TASK DIRECTIONS: Search the records below for the word "white", then return every line where it appears.

____

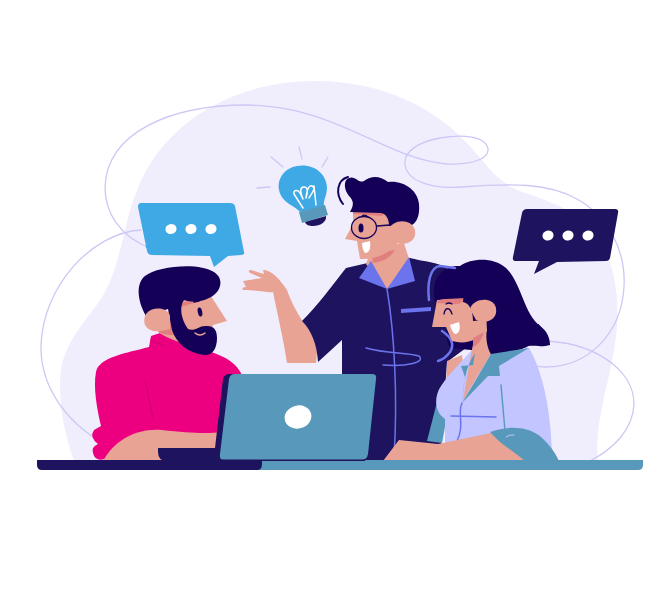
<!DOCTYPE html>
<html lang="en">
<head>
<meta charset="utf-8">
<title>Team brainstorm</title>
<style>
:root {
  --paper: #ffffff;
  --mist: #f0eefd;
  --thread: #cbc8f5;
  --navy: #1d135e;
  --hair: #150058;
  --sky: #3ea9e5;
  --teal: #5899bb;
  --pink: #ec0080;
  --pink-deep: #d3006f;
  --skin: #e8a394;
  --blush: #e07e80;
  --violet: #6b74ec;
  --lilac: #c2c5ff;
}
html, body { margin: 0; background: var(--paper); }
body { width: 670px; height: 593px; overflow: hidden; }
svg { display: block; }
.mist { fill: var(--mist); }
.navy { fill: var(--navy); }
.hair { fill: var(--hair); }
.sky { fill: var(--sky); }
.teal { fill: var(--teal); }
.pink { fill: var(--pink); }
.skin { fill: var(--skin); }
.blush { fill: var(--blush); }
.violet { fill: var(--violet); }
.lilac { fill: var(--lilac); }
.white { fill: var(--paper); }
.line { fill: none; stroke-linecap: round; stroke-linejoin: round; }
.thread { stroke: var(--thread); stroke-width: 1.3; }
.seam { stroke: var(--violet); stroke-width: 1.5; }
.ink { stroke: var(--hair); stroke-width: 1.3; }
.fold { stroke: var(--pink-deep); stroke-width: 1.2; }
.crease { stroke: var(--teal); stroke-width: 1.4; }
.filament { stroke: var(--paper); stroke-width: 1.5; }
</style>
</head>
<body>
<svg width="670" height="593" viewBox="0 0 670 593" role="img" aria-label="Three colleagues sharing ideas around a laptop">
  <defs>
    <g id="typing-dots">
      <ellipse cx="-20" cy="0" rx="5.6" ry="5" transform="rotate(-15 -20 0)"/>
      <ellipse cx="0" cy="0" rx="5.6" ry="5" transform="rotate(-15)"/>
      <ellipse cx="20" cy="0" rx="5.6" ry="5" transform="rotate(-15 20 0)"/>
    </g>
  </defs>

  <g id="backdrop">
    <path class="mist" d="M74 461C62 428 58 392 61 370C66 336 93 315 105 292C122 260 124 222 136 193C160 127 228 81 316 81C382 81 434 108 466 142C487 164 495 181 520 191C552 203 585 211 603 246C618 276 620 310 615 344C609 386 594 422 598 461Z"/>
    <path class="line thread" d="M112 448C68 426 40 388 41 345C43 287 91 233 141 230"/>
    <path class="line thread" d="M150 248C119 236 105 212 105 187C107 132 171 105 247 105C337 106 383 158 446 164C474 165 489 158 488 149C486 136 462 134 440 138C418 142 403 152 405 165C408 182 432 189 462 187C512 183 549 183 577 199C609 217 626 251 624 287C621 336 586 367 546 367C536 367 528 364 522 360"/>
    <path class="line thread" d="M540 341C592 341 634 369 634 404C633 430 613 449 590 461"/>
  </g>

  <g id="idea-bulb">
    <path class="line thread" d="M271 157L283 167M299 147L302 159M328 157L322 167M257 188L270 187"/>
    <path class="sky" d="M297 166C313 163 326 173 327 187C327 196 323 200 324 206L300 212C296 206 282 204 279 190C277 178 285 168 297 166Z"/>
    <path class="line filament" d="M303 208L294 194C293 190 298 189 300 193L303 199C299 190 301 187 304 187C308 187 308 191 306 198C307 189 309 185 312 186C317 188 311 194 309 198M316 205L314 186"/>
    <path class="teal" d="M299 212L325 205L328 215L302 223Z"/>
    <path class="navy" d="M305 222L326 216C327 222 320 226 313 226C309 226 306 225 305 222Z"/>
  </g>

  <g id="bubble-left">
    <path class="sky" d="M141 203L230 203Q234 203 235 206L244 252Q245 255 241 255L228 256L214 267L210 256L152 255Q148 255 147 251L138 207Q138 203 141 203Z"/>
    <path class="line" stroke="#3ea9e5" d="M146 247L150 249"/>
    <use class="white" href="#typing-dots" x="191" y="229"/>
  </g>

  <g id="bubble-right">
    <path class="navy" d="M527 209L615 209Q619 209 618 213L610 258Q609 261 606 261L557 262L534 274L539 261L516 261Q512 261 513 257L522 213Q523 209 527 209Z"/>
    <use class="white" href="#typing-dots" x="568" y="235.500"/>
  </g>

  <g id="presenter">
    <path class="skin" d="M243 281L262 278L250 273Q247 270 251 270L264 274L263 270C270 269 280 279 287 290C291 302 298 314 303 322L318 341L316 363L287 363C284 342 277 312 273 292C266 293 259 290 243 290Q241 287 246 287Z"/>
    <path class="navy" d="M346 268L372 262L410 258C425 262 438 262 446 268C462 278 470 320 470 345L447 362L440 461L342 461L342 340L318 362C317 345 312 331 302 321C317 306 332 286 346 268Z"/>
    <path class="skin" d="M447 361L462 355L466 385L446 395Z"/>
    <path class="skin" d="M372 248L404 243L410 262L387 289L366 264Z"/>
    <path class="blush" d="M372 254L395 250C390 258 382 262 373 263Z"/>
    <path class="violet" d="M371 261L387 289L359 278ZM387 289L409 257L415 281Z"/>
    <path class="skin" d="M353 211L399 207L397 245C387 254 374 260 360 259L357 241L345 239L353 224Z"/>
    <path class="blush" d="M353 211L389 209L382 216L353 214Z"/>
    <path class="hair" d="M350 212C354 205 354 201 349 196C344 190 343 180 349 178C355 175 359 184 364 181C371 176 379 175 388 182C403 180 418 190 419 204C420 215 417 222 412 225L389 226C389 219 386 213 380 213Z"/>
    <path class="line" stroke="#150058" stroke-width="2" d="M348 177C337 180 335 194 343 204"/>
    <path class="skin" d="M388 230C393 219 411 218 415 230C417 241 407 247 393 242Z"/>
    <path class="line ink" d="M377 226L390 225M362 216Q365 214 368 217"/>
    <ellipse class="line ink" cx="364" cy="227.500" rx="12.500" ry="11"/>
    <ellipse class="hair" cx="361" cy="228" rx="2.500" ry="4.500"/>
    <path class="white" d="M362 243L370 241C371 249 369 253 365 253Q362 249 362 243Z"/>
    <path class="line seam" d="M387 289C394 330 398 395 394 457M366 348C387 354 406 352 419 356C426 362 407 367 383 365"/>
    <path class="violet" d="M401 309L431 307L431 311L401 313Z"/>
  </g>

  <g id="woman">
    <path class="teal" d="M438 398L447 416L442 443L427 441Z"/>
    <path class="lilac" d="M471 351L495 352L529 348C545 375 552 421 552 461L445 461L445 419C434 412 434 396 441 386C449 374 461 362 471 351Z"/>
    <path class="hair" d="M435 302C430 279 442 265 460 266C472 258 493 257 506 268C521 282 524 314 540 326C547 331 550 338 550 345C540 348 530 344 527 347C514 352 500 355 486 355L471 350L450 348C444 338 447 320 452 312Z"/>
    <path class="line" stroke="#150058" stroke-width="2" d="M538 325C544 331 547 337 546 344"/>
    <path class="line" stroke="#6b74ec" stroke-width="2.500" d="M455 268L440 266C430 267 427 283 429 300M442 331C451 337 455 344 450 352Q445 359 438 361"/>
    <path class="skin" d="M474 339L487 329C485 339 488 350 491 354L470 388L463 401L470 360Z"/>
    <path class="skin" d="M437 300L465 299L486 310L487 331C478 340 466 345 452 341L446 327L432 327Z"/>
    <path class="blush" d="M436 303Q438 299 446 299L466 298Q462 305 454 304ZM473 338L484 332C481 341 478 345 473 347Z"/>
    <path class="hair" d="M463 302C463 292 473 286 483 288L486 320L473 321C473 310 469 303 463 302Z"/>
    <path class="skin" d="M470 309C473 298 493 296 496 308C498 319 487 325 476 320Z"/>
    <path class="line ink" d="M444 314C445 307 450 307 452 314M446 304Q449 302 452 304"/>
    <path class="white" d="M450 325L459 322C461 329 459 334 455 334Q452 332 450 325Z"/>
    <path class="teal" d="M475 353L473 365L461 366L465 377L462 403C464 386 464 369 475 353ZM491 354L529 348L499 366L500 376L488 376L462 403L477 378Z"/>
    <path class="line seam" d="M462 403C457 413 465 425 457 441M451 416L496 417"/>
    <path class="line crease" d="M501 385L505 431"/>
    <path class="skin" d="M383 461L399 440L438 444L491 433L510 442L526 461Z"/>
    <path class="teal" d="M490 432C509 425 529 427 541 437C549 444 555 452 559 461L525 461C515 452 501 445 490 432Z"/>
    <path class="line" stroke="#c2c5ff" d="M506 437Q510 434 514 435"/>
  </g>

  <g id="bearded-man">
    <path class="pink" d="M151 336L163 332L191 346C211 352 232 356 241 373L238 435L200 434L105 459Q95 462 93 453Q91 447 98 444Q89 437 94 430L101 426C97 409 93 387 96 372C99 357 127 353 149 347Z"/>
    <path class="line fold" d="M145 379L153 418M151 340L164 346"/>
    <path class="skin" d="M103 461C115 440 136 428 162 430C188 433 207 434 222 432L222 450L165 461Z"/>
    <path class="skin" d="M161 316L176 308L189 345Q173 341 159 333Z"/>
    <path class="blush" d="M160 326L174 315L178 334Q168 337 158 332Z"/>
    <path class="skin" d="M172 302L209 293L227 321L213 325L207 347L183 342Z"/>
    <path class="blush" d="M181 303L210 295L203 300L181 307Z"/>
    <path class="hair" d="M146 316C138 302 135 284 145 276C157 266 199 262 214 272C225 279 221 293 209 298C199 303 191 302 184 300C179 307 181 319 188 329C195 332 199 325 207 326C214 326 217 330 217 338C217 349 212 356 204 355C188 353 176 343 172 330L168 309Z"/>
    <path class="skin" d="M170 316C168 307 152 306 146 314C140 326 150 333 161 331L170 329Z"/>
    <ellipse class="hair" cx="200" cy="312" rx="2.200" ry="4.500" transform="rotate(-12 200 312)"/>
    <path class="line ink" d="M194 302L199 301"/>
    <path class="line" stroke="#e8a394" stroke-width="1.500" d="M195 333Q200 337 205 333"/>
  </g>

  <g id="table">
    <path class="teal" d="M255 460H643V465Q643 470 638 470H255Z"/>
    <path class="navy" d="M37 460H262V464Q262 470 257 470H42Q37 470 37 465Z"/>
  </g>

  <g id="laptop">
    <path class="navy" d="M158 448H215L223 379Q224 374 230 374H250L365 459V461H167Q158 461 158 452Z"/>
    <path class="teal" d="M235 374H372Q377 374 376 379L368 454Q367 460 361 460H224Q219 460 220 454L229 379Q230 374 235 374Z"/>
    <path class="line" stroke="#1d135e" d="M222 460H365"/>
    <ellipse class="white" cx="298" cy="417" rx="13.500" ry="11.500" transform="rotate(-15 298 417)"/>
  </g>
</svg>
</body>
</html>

____

SOLUTION BELOW:
.white { fill: var(--paper); }
    <use class="white" href="#typing-dots" x="191" y="229"/>
    <use class="white" href="#typing-dots" x="568" y="235.500"/>
    <path class="white" d="M362 243L370 241C371 249 369 253 365 253Q362 249 362 243Z"/>
    <path class="white" d="M450 325L459 322C461 329 459 334 455 334Q452 332 450 325Z"/>
    <ellipse class="white" cx="298" cy="417" rx="13.500" ry="11.500" transform="rotate(-15 298 417)"/>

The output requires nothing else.